Have you asked the question, CBT vs DBT, and found yourself wondering which option is really right for your needs? Cognitive-behavioral therapy, or CBT, is one of the most common types of treatment for substance abuse and mental health disorders. Dialectical behavior therapy, or DBT, is also used in this manner. Many people will find that drug and alcohol treatment centers, like Atlanta Recovery Center, offer and recommend both options. What’s the difference, and what should you know before choosing a location for care?
So, What’s the CBT vs DBT Difference?
Both programs are used in many drug additional facilities. However, they were designed to address different needs. Traditionally, CBT has long been used as a way of changing the focus of a person’s thought patterns with the goal of helping the individual to stop thinking about drug use. When a person is exposed to CBT, they will spend time learning how to spot an unhealthy thought or one that’s distorted outside of what would be considered normal for other people. Then, they are taught how to replace those negative thoughts with more positive ones, therefore restructuring the thought patterns to achieve different goals.
DBT, on the other hand, was developed and used as a way to help people who had borderline personality disorders that often included very strong emotions and interpersonal conflicts. In this method, then, the goal is to validate emotions when they are occurring, accept them, and then regulate them properly to avoid negative outcomes.
When you consider CBT vs DBT, it is important to look at how it is done. For example, when a person comes to a therapist with a problem or a very specific concern, DBT tends to work very well. That is because it is very structured and requires a very specific set of steps. For example, if a person visits a therapist because he or she is experiencing self-hate related to past trauma, they will work through the specific set of steps to accept what has happened and to validate those emotions.
CBT, on the other hand, requires more thinking and more actual work. In this case, a person must really be vigilant to notice the negative thought patterns they are having. They then need to change that way of thinking. It is done in the moment and with a specific focus. That puts more of the pressure of the success of this treatment on the patient themselves.
What Type of Care Is Best for You?
When you think about addiction and mental health disorders, the CBT vs DBT difference is important to note, but it doesn’t define the specific treatment right for any given person. When you visit us at Atlantic Recovery Center, our goal is to create a treatment plan that is designed for your needs. If you are coming to us for addiction treatment solutions, we want to create a customized treatment plan that fits your needs. Sometimes this will also include co-occurring disorder treatment in which both addiction and mental health care are addressed at the same time.

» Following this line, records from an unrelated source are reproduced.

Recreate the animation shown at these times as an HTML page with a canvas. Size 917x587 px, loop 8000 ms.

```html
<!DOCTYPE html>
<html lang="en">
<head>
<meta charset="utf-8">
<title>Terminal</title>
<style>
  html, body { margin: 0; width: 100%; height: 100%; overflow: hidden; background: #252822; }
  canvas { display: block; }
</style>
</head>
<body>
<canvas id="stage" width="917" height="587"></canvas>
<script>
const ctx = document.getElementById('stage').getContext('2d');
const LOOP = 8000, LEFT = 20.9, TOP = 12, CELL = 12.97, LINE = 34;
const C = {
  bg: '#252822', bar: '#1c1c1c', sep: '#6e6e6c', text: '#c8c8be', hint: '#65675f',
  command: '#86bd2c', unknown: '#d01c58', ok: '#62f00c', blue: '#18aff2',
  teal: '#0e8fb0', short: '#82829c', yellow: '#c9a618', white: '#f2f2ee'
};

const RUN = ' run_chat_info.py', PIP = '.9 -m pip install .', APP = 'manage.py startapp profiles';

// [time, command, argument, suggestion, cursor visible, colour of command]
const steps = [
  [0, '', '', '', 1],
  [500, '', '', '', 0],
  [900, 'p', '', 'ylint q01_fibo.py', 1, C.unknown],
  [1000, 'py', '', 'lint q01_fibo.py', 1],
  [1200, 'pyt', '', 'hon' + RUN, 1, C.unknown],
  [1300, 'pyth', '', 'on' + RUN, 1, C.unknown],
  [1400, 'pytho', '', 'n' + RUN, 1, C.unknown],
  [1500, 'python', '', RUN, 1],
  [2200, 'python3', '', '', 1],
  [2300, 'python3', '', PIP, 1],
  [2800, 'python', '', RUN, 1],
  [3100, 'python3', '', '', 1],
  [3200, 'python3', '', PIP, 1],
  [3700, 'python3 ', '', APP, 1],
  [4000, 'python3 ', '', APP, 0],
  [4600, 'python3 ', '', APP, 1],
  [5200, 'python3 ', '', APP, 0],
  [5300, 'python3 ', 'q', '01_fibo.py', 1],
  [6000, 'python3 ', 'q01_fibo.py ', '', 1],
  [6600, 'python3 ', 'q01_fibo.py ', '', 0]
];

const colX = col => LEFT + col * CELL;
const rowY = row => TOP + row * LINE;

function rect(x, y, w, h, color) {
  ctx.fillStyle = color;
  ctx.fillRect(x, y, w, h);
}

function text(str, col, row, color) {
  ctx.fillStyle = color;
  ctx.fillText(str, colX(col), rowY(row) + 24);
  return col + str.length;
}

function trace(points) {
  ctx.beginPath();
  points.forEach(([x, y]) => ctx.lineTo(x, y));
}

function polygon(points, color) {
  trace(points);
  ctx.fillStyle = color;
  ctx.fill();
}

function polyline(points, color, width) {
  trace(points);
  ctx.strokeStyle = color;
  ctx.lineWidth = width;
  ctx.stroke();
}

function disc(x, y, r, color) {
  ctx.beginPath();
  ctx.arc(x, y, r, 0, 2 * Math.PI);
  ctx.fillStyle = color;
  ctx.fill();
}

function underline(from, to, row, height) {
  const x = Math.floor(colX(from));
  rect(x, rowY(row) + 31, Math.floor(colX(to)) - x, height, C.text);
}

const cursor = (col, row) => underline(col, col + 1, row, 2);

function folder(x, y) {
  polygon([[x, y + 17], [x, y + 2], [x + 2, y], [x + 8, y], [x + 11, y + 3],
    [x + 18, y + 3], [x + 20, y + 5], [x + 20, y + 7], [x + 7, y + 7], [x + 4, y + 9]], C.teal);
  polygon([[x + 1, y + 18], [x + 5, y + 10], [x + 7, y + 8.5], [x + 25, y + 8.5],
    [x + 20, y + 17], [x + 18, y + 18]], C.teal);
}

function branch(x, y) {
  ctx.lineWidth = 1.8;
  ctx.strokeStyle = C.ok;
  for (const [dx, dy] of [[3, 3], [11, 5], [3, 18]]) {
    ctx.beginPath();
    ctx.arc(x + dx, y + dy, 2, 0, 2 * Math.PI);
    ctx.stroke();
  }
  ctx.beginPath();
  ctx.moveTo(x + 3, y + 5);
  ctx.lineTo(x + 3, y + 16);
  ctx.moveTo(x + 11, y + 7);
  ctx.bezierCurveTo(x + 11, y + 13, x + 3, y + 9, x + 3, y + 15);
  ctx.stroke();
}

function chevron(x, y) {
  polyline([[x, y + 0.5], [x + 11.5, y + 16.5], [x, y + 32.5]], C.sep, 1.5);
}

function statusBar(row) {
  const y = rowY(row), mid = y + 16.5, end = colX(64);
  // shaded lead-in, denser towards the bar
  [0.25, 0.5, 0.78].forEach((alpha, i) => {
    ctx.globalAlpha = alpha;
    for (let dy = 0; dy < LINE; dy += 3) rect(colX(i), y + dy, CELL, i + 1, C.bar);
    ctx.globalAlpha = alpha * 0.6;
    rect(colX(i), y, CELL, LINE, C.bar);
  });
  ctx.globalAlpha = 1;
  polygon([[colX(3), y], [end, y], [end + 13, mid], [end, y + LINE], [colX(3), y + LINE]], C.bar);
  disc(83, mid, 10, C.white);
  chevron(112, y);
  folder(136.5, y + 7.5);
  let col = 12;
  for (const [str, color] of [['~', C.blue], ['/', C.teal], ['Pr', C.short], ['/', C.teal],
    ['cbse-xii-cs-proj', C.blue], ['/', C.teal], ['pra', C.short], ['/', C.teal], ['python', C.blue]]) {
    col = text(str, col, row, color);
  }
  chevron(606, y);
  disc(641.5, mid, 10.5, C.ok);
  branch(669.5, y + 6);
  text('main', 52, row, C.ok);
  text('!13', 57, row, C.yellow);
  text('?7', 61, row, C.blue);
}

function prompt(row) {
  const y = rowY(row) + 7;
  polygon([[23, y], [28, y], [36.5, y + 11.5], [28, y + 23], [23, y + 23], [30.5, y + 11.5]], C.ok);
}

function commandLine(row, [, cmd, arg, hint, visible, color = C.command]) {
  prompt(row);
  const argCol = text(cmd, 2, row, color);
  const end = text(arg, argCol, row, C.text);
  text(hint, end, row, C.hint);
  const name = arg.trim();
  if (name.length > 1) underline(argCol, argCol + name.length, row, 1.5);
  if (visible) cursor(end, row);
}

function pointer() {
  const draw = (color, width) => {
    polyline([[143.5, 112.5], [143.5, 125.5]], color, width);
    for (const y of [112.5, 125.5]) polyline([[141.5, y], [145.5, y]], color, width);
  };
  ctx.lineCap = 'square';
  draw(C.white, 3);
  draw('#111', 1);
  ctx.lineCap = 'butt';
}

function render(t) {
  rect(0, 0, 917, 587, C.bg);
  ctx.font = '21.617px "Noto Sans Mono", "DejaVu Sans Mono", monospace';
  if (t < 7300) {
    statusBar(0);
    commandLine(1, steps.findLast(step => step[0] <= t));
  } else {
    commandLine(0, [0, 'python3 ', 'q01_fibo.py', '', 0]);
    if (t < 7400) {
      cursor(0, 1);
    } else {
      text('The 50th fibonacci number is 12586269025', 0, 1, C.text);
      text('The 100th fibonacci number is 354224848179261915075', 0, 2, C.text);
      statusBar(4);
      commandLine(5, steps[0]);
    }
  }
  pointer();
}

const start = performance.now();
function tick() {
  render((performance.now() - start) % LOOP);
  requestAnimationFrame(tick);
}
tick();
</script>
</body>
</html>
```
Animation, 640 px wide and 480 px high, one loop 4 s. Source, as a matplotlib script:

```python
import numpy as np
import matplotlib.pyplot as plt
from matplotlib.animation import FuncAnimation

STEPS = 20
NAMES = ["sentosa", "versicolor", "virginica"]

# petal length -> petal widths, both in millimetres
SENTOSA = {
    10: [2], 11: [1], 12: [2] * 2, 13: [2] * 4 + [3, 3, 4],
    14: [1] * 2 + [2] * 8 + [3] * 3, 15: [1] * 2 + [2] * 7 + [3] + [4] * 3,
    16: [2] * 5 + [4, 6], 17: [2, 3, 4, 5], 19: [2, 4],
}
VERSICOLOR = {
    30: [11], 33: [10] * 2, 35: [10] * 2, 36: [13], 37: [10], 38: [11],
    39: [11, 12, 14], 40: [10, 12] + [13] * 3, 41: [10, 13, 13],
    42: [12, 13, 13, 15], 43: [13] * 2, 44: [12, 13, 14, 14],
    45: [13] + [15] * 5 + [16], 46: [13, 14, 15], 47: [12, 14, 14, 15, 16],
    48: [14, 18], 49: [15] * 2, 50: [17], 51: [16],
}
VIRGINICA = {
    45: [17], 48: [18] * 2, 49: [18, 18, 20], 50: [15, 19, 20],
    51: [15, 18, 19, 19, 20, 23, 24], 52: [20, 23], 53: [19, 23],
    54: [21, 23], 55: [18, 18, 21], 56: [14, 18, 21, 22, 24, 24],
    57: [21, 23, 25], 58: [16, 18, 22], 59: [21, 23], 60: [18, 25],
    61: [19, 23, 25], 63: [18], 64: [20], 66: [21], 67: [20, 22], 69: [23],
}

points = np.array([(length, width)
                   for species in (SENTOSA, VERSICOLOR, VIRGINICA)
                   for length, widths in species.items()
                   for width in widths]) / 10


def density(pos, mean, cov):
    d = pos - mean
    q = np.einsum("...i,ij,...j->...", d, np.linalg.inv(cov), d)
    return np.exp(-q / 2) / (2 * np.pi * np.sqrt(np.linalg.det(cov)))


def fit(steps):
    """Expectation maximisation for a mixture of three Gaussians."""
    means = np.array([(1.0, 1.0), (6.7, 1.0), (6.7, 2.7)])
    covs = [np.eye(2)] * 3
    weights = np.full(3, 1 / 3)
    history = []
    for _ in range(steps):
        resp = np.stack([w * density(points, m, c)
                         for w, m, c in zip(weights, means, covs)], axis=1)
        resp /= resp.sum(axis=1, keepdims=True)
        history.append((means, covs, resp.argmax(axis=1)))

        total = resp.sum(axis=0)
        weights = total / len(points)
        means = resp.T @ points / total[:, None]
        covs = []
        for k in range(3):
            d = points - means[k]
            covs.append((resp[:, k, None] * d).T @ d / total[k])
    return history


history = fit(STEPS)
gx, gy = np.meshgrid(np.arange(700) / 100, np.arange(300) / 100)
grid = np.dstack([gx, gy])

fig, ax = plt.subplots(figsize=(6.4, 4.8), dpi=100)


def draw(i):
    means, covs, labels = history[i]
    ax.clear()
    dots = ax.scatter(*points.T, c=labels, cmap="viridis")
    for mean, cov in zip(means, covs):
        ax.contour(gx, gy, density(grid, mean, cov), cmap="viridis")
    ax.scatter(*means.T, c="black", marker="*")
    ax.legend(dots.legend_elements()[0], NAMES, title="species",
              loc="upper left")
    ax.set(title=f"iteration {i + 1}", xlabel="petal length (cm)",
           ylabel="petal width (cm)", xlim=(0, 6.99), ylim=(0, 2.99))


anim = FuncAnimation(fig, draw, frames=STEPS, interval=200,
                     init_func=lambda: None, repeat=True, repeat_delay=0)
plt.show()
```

Most of our clients also need to consider the level of care they need beyond just these types of therapy. We may recommend:
- Residential treatment programs
- Intensive outpatient treatment
- Partial hospitalization treatment
- Detox (available through a third-party location)
- Outpatient counseling and aftercare later
At Atlantic Recovery Center, a key component of our focus is to provide you with information you need to make the right decisions for yourself. The CBT vs DBT debate is one you can have with our team to determine which is the best type of change of thought patterns for your needs. Our team is here to offer guidance to create a comprehensive treatment plan, no matter what you are up against within your addiction. Most often, both of these methods are a part of that treatment.
Are You Seeking Help for Addiction? Let Us Help You
Is CBT vs DBT the right option for you? Every person’s needs are different. At Atlanta Recovery Center, we work closely with you to understand what all of your needs are, creating an effective, comprehensive care plan that’s designed just for your needs. Call our compassionate counselors today at 1-866-824-5193 to learn more.